In the records below, pick out all lines containing the word "background".

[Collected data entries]
++++++

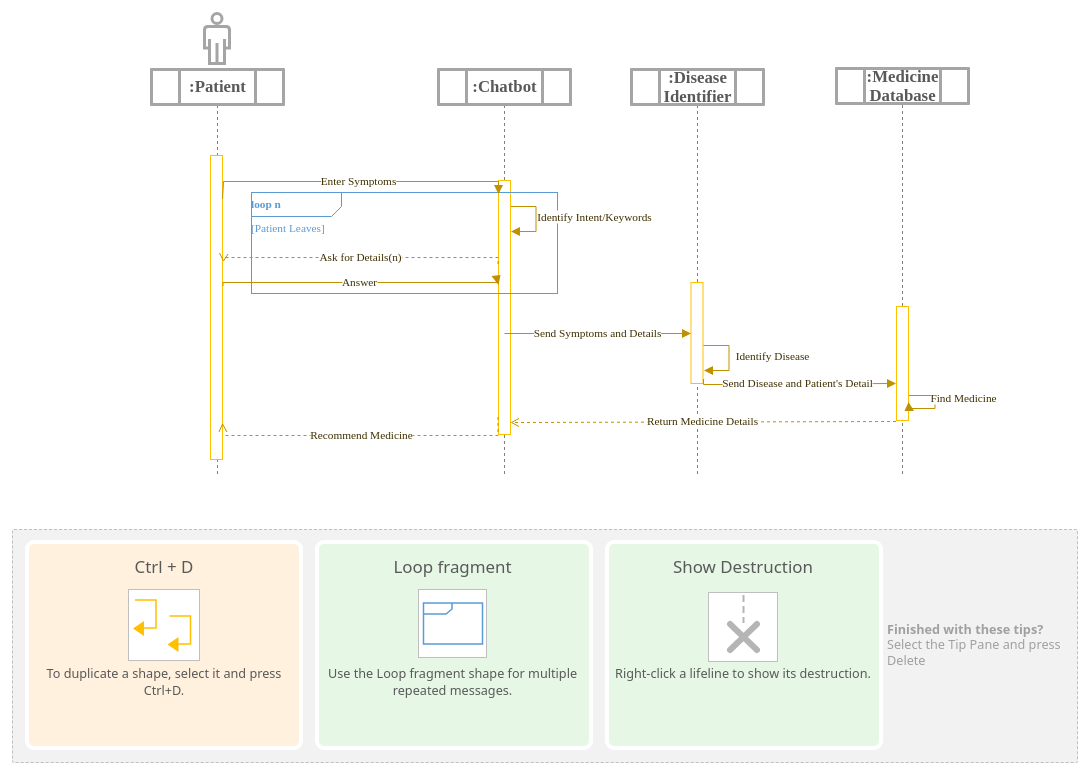
<!DOCTYPE html>
<html lang="en">
<head>
<meta charset="utf-8">
<title>Medical chatbot sequence diagram</title>
<style>
:root {
  --head-line: #a5a5a5;
  --head-text: #595959;
  --lifeline: #7f7f7f;
  --bar: #ffc000;
  --message: #bf9000;
  --message-text: #3f3000;
  --loop: #5b9bd5;
  --pane: #f2f2f2;
  --pane-line: #bfbfbf;
  --tip-peach: #fff1de;
  --tip-green: #e6f7e5;
  --tip-text: #595959;
  --hint: #a0a0a0;
}
* { box-sizing: border-box; margin: 0; }
body { width: 1090px; height: 775px; overflow: hidden; background: #fff; }
.page { position: relative; width: 1090px; height: 775px; overflow: hidden; }
.diagram { position: absolute; inset: 0; font-family: "Liberation Serif", serif; }
.connectors { position: absolute; left: 0; top: 0; display: block; }

.participant {
  position: absolute; top: 68px; width: 135px; height: 38px;
  display: grid; grid-template-columns: 25px 79px 25px; grid-template-rows: 32px;
  border: 3px solid var(--head-line); border-radius: 1px; background: #fff;
}
.participant h2 {
  grid-column: 2; min-height: 0; display: flex; align-items: center; justify-content: center;
  padding-bottom: 2px; border: solid var(--head-line); border-width: 0 3px;
  font-size: 16.8px; line-height: 19px; font-weight: 700; text-align: center;
  white-space: nowrap; color: var(--head-text);
}
.participant .two-lines { padding-bottom: 0; }
.patient { left: 150px; }
.chatbot { left: 437px; }
.identifier { left: 630px; }
.database { left: 835px; top: 67px; }

.message {
  position: absolute; transform: translate(-50%, -50%); margin-left: 0.5px;
  font-size: 11.3px; line-height: 13px; white-space: nowrap;
  color: var(--message-text); background: #fff;
}
.guard { color: var(--loop); background: none; transform: translateY(-50%); left: 251px; margin-left: 0; }
.guard.name { font-weight: 700; }

.tip-pane {
  position: absolute; left: 12px; top: 529px; width: 1066px; height: 234px;
  display: flex; gap: 12px; padding: 10px 12px;
  border: 1px dashed var(--pane-line); border-radius: 2px; background: var(--pane);
  font-family: "Noto Sans", sans-serif; color: var(--tip-text);
}
.tip {
  flex: 0 0 278px; height: 210px; display: flex; flex-direction: column; align-items: center;
  padding-top: 10px; border: 4px solid #fff; border-radius: 9px; background: var(--tip-green);
  text-align: center;
}
.tip.peach { background: var(--tip-peach); }
.tip.loop-tip { padding-right: 3px; }
.tip.destruction-tip { padding-right: 2px; }
.tip h3 { font-size: 16.9px; line-height: 26px; font-weight: 400; }
.tip .icon { height: 85px; padding-top: 4px; display: flex; align-items: center; }
.tip p { font-size: 12.67px; line-height: 17px; white-space: nowrap; }
.hint {
  align-self: center; margin: 0 0 2px -8px;
  font-size: 12.67px; line-height: 15.5px; color: var(--hint); white-space: nowrap;
}
.hint strong { font-weight: 700; }
</style>
</head>
<body>
<main class="page">
  <section class="diagram" aria-label="Sequence diagram">
    <svg class="connectors" width="1090" height="520" viewBox="0 0 1090 520" fill="none">
      <defs>
        <path id="arrow-right" d="M0 0L-9 -4.5V4.5Z"/>
        <path id="arrow-left" d="M0 0L9 -4.5V4.5Z"/>
      </defs>

      <g class="actor" stroke="#a5a5a5" stroke-width="3">
        <circle cx="217" cy="18.5" r="5"/>
        <path d="M209.5 64V39M209.5 48H204.5V30Q204.5 26.5 208 26.5H226Q229.5 26.5 229.5 30V48H224.5M224.5 39V64M208 63.5H226M217 43V64"/>
      </g>

      <g class="lifelines" stroke="var(--lifeline)" stroke-dasharray="3 3">
        <path d="M217.5 105V474M504.5 105V474M697.5 105V474M902.5 105V474"/>
      </g>

      <g class="activations" fill="#fff" stroke="var(--bar)">
        <rect x="210.5" y="155.5" width="12" height="304"/>
        <rect x="498.5" y="180.5" width="12" height="254"/>
        <rect x="691" y="282.5" width="12" height="101"/>
        <rect x="896.5" y="306.5" width="12" height="114"/>
      </g>

      <g class="loop" stroke="var(--loop)">
        <rect x="251.5" y="192.5" width="306" height="101"/>
        <path d="M251.5 216.5H331.5L341.5 206.5V192.5"/>
      </g>

      <g class="calls" stroke="var(--message)">
        <path d="M222.5 199L223.5 181.5H498.5V186"/>
        <path d="M511 206.5H536V231.5H519"/>
        <path d="M223 286V282.5H498"/>
        <path d="M504.5 333.5H683"/>
        <path d="M703.5 345.5H729V370.5H712"/>
        <path d="M703.5 379V384.5H722L888 383.5"/>
        <path d="M909 395.5H935V408.5H909"/>
      </g>

      <g class="returns" stroke="var(--message)">
        <g stroke-dasharray="3 3">
          <path d="M498 264V257.5H223"/>
          <path d="M896 421.5L512 422.5"/>
          <path d="M498 417V435.5H223"/>
        </g>
        <path d="M219.5 253L223.5 261L228 254M519 418.5L511.5 422.5L519 426.5M219 432L222.5 424L227 432"/>
      </g>

      <g class="arrowheads" fill="var(--message)">
        <path d="M498.5 194L494 185H503Z"/>
        <path d="M498.5 285L491.5 276L500.5 275Z"/>
        <path d="M908.5 402L904.5 411H914Z"/>
        <use href="#arrow-left" x="511" y="231.5"/>
        <use href="#arrow-right" x="691" y="333.5"/>
        <use href="#arrow-left" x="704" y="370.5"/>
        <use href="#arrow-right" x="896" y="383.5"/>
      </g>
    </svg>

    <div class="participant patient"><h2><span>:Patient</span></h2></div>
    <div class="participant chatbot"><h2><span>:Chatbot</span></h2></div>
    <div class="participant identifier"><h2 class="two-lines"><span>:Disease<br>Identifier</span></h2></div>
    <div class="participant database"><h2 class="two-lines"><span>:Medicine<br>Database</span></h2></div>

    <p class="message guard name" style="top:204px">loop n</p>
    <p class="message guard" style="top:228px">[Patient Leaves]</p>

    <p class="message" style="left:358px;top:181px">Enter Symptoms</p>
    <p class="message" style="left:594px;top:217px">Identify Intent/Keywords</p>
    <p class="message" style="left:360px;top:257px">Ask for Details(n)</p>
    <p class="message" style="left:359px;top:282px">Answer</p>
    <p class="message" style="left:597px;top:333px">Send Symptoms and Details</p>
    <p class="message" style="left:772px;top:356px">Identify Disease</p>
    <p class="message" style="left:797px;top:383px">Send Disease and Patient's Detail</p>
    <p class="message" style="left:963px;top:398px">Find Medicine</p>
    <p class="message" style="left:702px;top:421px">Return Medicine Details</p>
    <p class="message" style="left:361px;top:435px">Recommend Medicine</p>
  </section>

  <aside class="tip-pane" aria-label="Tips">
    <article class="tip peach">
      <h3>Ctrl + D</h3>
      <div class="icon">
        <svg width="72" height="72" viewBox="0 0 72 72" fill="none" aria-hidden="true">
          <defs>
            <g id="self-call">
              <path d="M7 11H28V39H14" stroke="var(--bar)" stroke-width="1.5"/>
              <path d="M5 39.5L16 32V47Z" fill="var(--bar)"/>
            </g>
          </defs>
          <rect x="0.5" y="0.5" width="71" height="71" fill="#fff" stroke="#bfbfbf"/>
          <use href="#self-call"/>
          <use href="#self-call" x="34.5" y="16"/>
        </svg>
      </div>
      <p>To duplicate a shape, select it and press<br>Ctrl+D.</p>
    </article>

    <article class="tip loop-tip">
      <h3>Loop fragment</h3>
      <div class="icon">
        <svg width="69" height="72" viewBox="0 0 69 72" fill="none" aria-hidden="true">
          <rect x="0.5" y="0.5" width="68" height="68" fill="#fff" stroke="#bfbfbf"/>
          <g stroke="var(--loop)" stroke-width="1.5">
            <rect x="5.5" y="14" width="59" height="41"/>
            <path d="M5.5 25H28L34 20V14"/>
          </g>
        </svg>
      </div>
      <p>Use the Loop fragment shape for multiple<br>repeated messages.</p>
    </article>

    <article class="tip destruction-tip">
      <h3>Show Destruction</h3>
      <div class="icon">
        <svg width="70" height="74" viewBox="0 0 70 74" fill="none" aria-hidden="true">
          <rect x="0.5" y="4.5" width="69" height="69" fill="#fff" stroke="#bfbfbf"/>
          <g stroke="#b5b5b5">
            <path d="M35.5 7V35" stroke-width="2" stroke-dasharray="7 4"/>
            <path d="M22 36L49 62M49 36L22 62" stroke-width="6" stroke-linecap="round"/>
          </g>
        </svg>
      </div>
      <p>Right-click a lifeline to show its destruction.</p>
    </article>

    <p class="hint"><strong>Finished with these tips?</strong><br>Select the Tip Pane and press<br>Delete</p>
  </aside>
</main>
</body>
</html>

++++++

Task solution =>
body { width: 1090px; height: 775px; overflow: hidden; background: #fff; }
  border: 3px solid var(--head-line); border-radius: 1px; background: #fff;
  color: var(--message-text); background: #fff;
.guard { color: var(--loop); background: none; transform: translateY(-50%); left: 251px; margin-left: 0; }
  border: 1px dashed var(--pane-line); border-radius: 2px; background: var(--pane);
  padding-top: 10px; border: 4px solid #fff; border-radius: 9px; background: var(--tip-green);
.tip.peach { background: var(--tip-peach); }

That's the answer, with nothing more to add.